Segment Start: Data shown
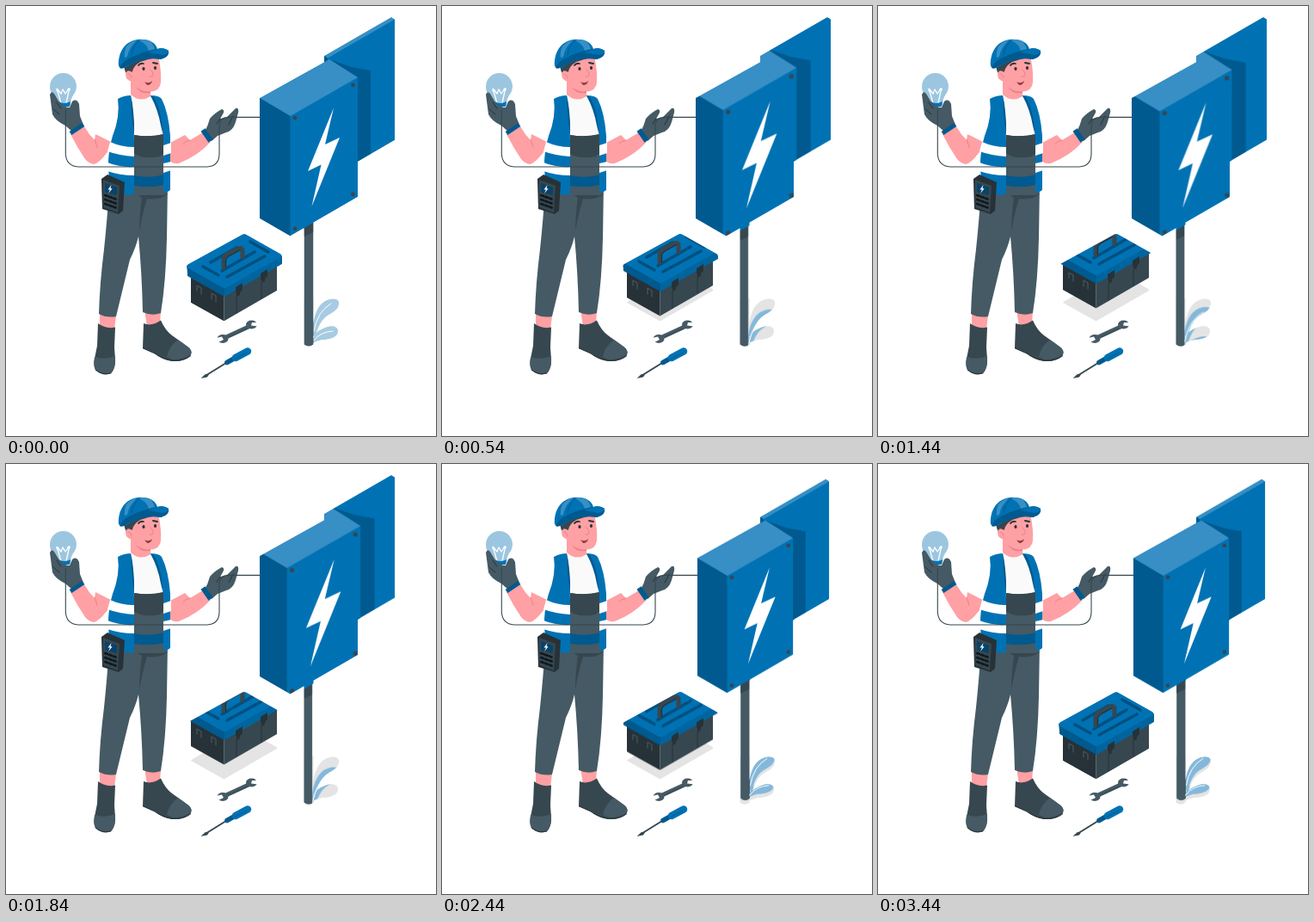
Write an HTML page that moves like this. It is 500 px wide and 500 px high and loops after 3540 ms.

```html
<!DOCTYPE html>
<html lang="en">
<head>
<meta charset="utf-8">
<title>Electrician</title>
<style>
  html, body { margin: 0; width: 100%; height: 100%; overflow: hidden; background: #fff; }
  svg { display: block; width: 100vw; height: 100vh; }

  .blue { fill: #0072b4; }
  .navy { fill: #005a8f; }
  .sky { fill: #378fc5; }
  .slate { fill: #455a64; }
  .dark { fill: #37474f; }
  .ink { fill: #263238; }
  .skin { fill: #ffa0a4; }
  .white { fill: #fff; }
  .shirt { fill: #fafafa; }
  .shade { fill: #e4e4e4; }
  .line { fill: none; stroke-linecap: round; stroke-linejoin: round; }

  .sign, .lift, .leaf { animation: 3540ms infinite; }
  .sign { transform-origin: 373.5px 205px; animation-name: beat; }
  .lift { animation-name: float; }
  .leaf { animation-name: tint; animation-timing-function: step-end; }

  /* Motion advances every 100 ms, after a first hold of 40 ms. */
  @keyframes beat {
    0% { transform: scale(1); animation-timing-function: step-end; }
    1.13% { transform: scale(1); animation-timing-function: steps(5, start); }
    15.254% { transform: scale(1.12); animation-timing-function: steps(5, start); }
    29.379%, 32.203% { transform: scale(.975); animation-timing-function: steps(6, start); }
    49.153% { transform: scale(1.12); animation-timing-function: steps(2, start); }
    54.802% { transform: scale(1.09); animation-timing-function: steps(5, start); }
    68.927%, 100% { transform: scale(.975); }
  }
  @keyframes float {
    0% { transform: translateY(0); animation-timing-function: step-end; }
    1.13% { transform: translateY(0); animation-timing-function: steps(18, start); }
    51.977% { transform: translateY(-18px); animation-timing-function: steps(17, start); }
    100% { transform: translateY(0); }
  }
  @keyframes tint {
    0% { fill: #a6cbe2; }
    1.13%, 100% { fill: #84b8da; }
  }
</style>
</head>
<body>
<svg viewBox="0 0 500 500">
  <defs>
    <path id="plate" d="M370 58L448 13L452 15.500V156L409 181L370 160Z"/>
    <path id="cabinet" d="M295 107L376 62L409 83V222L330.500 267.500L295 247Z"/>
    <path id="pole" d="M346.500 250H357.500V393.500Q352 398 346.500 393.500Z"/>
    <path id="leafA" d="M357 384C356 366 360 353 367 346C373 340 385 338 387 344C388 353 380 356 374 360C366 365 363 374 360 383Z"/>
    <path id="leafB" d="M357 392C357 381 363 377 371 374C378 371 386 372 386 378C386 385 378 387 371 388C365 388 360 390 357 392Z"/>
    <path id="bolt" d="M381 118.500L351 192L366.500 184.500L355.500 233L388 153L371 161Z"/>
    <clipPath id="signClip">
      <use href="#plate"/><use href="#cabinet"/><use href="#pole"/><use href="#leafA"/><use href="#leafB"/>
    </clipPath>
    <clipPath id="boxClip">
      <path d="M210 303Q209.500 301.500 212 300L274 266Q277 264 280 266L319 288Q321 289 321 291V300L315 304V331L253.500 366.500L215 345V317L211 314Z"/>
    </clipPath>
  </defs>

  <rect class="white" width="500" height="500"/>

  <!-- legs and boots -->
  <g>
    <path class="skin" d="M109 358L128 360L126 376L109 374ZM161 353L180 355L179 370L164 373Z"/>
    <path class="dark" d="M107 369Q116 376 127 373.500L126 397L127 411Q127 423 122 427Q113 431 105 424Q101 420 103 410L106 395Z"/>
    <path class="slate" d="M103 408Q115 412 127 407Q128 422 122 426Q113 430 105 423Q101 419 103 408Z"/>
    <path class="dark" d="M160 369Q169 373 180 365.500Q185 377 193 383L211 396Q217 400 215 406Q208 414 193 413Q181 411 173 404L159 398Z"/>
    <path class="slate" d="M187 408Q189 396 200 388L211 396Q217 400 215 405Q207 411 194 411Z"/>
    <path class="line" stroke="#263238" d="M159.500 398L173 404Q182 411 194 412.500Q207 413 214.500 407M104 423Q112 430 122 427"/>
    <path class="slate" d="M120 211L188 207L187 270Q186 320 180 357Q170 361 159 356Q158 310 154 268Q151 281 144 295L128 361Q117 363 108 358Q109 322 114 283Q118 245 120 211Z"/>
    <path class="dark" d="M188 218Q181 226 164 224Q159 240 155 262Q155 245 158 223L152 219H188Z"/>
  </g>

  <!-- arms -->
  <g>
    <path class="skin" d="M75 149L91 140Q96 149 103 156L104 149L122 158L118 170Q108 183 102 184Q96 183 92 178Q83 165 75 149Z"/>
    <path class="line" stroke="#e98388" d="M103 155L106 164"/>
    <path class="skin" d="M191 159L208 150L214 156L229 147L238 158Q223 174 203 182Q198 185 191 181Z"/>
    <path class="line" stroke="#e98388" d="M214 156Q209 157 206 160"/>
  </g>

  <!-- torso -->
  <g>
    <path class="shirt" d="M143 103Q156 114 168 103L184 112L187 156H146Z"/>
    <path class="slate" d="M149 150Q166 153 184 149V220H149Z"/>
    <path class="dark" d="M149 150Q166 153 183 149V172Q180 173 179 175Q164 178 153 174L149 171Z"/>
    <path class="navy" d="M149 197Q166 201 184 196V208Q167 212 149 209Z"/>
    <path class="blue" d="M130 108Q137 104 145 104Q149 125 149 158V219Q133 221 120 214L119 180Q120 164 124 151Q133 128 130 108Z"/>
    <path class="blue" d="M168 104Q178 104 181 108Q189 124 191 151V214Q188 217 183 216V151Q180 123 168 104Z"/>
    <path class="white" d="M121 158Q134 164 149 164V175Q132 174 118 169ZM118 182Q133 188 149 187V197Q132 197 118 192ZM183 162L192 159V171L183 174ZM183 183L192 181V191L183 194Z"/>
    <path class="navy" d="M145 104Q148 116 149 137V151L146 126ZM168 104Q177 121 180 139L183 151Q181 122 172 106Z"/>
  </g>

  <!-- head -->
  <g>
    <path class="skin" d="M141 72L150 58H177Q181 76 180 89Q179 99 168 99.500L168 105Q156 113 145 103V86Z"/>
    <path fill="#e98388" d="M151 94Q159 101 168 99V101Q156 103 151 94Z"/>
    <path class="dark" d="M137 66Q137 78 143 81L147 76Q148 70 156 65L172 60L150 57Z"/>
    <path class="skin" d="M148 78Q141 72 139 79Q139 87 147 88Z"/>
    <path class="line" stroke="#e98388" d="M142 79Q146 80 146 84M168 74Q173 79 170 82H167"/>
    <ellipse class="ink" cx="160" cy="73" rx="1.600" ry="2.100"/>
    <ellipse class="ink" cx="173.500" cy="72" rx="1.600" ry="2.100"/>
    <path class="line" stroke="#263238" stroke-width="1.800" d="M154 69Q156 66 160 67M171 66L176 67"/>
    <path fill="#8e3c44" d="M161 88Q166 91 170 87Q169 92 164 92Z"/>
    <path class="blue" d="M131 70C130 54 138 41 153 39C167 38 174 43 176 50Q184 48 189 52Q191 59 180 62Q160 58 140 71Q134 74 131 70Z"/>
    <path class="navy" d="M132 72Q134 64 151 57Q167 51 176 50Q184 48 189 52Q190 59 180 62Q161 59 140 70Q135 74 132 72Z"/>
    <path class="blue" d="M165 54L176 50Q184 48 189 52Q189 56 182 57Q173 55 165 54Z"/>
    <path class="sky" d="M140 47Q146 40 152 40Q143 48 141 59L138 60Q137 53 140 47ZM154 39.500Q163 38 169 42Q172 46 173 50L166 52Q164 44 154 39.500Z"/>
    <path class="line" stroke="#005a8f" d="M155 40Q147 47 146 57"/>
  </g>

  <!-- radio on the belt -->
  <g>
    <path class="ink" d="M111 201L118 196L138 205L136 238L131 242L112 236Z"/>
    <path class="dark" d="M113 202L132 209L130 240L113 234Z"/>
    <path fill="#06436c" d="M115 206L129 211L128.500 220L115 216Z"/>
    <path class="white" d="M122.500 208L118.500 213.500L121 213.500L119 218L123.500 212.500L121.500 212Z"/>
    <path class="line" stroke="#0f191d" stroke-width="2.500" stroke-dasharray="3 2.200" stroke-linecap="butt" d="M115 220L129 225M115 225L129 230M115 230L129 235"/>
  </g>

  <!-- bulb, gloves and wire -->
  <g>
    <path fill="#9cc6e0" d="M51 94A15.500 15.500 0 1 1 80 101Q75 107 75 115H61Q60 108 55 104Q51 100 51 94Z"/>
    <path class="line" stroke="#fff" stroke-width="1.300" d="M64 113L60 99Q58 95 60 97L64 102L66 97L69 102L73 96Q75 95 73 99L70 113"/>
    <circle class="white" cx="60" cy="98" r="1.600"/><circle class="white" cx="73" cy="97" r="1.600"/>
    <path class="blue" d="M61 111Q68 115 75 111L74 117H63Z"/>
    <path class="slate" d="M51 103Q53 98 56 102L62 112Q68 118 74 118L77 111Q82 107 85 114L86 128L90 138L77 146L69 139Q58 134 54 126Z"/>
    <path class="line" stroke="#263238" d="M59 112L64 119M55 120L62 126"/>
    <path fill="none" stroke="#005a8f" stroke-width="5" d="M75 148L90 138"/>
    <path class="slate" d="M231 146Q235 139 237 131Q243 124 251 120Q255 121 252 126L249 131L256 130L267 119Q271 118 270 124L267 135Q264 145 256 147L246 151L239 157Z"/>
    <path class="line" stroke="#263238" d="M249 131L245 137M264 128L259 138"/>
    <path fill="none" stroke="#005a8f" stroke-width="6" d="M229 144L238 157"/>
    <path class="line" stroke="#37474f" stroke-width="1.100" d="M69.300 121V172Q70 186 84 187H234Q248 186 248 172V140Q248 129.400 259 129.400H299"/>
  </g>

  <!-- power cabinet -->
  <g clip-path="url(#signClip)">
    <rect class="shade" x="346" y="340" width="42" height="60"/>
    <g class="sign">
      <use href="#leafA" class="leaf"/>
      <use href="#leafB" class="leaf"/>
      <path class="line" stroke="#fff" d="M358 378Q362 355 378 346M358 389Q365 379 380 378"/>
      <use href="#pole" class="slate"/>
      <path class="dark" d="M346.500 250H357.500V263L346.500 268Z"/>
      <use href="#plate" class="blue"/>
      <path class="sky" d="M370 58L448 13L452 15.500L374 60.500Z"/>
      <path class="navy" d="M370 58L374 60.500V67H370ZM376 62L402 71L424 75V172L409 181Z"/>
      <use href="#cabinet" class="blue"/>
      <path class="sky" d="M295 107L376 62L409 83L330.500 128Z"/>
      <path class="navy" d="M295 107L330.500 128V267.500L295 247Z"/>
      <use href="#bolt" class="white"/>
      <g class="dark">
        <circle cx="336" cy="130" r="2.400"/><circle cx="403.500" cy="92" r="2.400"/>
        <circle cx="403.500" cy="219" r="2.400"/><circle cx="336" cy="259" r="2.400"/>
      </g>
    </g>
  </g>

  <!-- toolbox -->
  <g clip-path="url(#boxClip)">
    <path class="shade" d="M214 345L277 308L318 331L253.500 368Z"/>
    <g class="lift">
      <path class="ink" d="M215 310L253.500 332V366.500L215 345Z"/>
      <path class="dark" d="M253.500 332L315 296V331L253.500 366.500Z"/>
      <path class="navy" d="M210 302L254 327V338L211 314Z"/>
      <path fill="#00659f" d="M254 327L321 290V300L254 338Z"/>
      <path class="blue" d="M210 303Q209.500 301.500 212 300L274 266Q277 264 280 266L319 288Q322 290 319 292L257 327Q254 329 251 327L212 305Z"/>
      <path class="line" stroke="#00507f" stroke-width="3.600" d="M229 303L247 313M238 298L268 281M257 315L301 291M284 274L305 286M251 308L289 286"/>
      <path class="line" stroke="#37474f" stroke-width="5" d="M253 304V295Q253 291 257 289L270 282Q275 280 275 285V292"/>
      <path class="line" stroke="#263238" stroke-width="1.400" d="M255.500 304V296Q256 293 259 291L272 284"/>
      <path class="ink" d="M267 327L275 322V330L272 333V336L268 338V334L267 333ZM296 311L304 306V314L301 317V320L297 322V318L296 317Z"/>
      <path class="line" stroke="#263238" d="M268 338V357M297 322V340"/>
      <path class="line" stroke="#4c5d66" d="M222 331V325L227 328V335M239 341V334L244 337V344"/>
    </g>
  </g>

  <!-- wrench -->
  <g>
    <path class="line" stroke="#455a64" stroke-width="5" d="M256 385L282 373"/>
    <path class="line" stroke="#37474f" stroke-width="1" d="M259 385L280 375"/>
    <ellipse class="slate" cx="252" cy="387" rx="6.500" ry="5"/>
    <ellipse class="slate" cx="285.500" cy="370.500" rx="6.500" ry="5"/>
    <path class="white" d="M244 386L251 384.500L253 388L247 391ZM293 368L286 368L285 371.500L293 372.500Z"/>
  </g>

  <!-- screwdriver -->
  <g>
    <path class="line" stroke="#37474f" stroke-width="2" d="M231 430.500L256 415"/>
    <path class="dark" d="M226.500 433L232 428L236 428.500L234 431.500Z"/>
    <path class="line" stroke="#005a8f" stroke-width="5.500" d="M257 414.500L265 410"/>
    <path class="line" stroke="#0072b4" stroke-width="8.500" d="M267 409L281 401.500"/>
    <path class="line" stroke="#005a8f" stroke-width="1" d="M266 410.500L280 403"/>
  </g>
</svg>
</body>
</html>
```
Segment End: Data shown
Once you have counted the lines above containing the word "keyframes", state that number and nothing more.

• [Output for this task]: 3